Data for this exercise:
+++

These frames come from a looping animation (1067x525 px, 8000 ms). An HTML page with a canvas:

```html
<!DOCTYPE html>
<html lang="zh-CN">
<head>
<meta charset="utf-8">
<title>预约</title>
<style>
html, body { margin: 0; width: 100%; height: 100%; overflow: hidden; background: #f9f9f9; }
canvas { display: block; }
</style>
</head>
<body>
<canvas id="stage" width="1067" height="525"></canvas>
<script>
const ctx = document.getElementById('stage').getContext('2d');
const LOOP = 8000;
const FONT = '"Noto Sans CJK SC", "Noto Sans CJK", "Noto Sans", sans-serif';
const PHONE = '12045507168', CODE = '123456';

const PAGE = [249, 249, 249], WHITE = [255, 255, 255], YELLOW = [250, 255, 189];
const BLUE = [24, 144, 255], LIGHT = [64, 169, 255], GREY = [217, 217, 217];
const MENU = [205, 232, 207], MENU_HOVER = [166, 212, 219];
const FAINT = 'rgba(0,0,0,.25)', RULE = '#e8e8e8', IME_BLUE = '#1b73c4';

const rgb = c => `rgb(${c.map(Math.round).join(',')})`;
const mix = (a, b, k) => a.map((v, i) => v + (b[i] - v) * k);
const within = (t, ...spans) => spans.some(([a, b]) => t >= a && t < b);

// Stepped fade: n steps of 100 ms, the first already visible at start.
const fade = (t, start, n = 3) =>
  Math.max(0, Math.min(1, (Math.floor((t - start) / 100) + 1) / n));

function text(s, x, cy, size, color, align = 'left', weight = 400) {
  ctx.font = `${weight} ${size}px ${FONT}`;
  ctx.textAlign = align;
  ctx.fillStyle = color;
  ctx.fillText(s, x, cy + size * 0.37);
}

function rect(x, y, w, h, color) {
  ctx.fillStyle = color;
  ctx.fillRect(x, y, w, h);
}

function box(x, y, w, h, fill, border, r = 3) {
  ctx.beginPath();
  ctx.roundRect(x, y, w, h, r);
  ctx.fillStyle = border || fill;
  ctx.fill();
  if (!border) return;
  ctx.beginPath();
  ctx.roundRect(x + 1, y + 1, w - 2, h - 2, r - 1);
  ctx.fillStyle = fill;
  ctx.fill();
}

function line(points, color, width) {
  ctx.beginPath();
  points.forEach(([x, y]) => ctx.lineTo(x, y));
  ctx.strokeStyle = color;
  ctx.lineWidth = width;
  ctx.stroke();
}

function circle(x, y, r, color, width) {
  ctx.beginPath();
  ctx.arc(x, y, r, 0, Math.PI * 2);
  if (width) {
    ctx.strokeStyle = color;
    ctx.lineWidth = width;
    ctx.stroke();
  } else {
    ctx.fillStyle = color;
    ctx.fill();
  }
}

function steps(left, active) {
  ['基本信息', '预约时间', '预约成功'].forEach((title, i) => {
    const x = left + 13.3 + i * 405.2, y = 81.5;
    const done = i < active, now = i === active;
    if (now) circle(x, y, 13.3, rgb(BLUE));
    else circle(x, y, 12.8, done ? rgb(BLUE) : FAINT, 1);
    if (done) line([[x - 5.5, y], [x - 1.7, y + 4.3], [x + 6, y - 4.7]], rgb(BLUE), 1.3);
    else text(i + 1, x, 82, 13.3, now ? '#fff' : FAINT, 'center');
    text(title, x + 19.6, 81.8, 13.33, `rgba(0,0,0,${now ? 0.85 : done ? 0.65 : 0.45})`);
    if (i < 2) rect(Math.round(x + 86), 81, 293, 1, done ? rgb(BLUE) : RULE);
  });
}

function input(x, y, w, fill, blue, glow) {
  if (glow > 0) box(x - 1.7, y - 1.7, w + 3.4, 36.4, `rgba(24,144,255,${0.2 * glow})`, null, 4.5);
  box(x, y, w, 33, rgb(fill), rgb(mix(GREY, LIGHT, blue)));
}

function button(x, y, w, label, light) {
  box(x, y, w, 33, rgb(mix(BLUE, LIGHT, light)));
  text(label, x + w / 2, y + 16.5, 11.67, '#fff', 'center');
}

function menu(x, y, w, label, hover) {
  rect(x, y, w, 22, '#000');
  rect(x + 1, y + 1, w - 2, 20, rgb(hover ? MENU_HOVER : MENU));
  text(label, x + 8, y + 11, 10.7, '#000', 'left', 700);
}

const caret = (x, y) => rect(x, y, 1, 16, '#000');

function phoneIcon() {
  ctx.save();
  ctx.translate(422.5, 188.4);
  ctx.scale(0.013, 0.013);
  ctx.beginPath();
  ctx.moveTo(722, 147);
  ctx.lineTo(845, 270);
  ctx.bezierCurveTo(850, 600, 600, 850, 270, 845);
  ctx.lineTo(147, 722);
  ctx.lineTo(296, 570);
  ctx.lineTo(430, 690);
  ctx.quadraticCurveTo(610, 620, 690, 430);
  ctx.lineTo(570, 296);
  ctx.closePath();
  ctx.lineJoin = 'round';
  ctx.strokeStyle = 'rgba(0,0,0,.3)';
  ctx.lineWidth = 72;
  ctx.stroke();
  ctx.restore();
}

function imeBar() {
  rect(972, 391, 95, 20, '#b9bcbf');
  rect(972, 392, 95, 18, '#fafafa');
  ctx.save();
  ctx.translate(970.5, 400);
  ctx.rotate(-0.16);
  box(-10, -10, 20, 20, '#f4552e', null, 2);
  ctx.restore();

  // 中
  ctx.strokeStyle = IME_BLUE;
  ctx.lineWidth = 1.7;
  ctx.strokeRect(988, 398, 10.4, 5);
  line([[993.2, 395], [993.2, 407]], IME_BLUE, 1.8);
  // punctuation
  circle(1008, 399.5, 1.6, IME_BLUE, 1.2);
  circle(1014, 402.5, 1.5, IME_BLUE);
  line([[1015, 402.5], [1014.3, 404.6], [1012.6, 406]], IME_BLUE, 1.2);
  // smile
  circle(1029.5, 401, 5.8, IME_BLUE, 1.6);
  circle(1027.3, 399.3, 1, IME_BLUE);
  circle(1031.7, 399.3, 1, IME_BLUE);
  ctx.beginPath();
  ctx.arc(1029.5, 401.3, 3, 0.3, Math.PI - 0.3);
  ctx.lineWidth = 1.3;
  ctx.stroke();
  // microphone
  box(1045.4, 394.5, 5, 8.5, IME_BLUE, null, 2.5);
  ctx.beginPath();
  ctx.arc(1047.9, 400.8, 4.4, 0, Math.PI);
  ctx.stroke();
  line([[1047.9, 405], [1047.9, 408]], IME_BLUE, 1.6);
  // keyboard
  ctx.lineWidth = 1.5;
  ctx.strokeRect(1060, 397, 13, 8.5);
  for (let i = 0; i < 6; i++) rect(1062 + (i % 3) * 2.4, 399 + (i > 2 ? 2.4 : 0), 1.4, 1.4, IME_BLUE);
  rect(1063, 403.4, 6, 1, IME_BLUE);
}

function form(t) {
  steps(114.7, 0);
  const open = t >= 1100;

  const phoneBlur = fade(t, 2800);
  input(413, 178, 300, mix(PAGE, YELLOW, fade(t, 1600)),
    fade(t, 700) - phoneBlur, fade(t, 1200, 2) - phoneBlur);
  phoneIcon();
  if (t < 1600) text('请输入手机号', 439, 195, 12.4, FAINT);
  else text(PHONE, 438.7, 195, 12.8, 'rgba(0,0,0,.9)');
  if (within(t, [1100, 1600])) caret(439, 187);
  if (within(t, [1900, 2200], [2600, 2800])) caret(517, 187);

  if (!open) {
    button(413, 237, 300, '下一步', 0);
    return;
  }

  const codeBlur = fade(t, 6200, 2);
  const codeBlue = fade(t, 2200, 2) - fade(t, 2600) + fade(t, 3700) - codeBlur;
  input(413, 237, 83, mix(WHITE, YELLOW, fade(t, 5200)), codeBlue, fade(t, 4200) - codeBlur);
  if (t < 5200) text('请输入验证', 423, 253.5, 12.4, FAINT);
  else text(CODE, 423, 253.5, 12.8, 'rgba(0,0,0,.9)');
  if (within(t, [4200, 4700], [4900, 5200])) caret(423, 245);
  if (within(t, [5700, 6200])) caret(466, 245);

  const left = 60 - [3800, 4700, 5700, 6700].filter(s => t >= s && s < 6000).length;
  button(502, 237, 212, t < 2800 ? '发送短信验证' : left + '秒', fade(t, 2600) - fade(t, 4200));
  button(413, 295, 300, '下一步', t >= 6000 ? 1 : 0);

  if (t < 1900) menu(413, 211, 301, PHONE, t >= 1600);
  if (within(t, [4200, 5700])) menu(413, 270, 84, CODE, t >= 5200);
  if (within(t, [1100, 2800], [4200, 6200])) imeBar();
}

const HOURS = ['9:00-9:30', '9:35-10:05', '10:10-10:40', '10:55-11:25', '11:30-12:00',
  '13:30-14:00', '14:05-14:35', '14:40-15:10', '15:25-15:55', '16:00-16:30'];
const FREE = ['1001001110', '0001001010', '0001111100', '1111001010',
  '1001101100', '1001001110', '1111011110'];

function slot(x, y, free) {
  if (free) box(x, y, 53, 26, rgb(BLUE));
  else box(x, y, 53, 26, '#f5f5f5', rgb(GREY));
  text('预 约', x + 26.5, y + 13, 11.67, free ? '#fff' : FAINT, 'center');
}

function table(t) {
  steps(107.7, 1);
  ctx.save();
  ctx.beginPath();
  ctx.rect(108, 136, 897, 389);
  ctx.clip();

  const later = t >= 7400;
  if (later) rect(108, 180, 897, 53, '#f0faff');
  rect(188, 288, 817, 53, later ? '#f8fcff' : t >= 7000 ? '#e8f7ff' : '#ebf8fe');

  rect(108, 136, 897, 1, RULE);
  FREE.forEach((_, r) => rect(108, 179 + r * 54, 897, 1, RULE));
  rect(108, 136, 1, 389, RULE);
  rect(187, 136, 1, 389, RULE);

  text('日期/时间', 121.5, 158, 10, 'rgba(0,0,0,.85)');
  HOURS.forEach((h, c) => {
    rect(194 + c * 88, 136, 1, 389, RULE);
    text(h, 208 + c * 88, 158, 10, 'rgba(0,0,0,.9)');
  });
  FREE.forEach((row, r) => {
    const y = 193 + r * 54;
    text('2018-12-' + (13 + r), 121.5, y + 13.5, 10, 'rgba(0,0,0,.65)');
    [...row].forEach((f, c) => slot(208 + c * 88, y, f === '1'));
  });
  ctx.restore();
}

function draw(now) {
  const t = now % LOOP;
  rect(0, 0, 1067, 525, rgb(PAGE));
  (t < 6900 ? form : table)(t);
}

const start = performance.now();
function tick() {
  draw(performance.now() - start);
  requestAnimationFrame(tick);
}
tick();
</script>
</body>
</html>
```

+++

Task directions:
Scan the data above. Return every line with "button" in it.

Output of the task:
function button(x, y, w, label, light) {
    button(413, 237, 300, '下一步', 0);
  button(502, 237, 212, t < 2800 ? '发送短信验证' : left + '秒', fade(t, 2600) - fade(t, 4200));
  button(413, 295, 300, '下一步', t >= 6000 ? 1 : 0);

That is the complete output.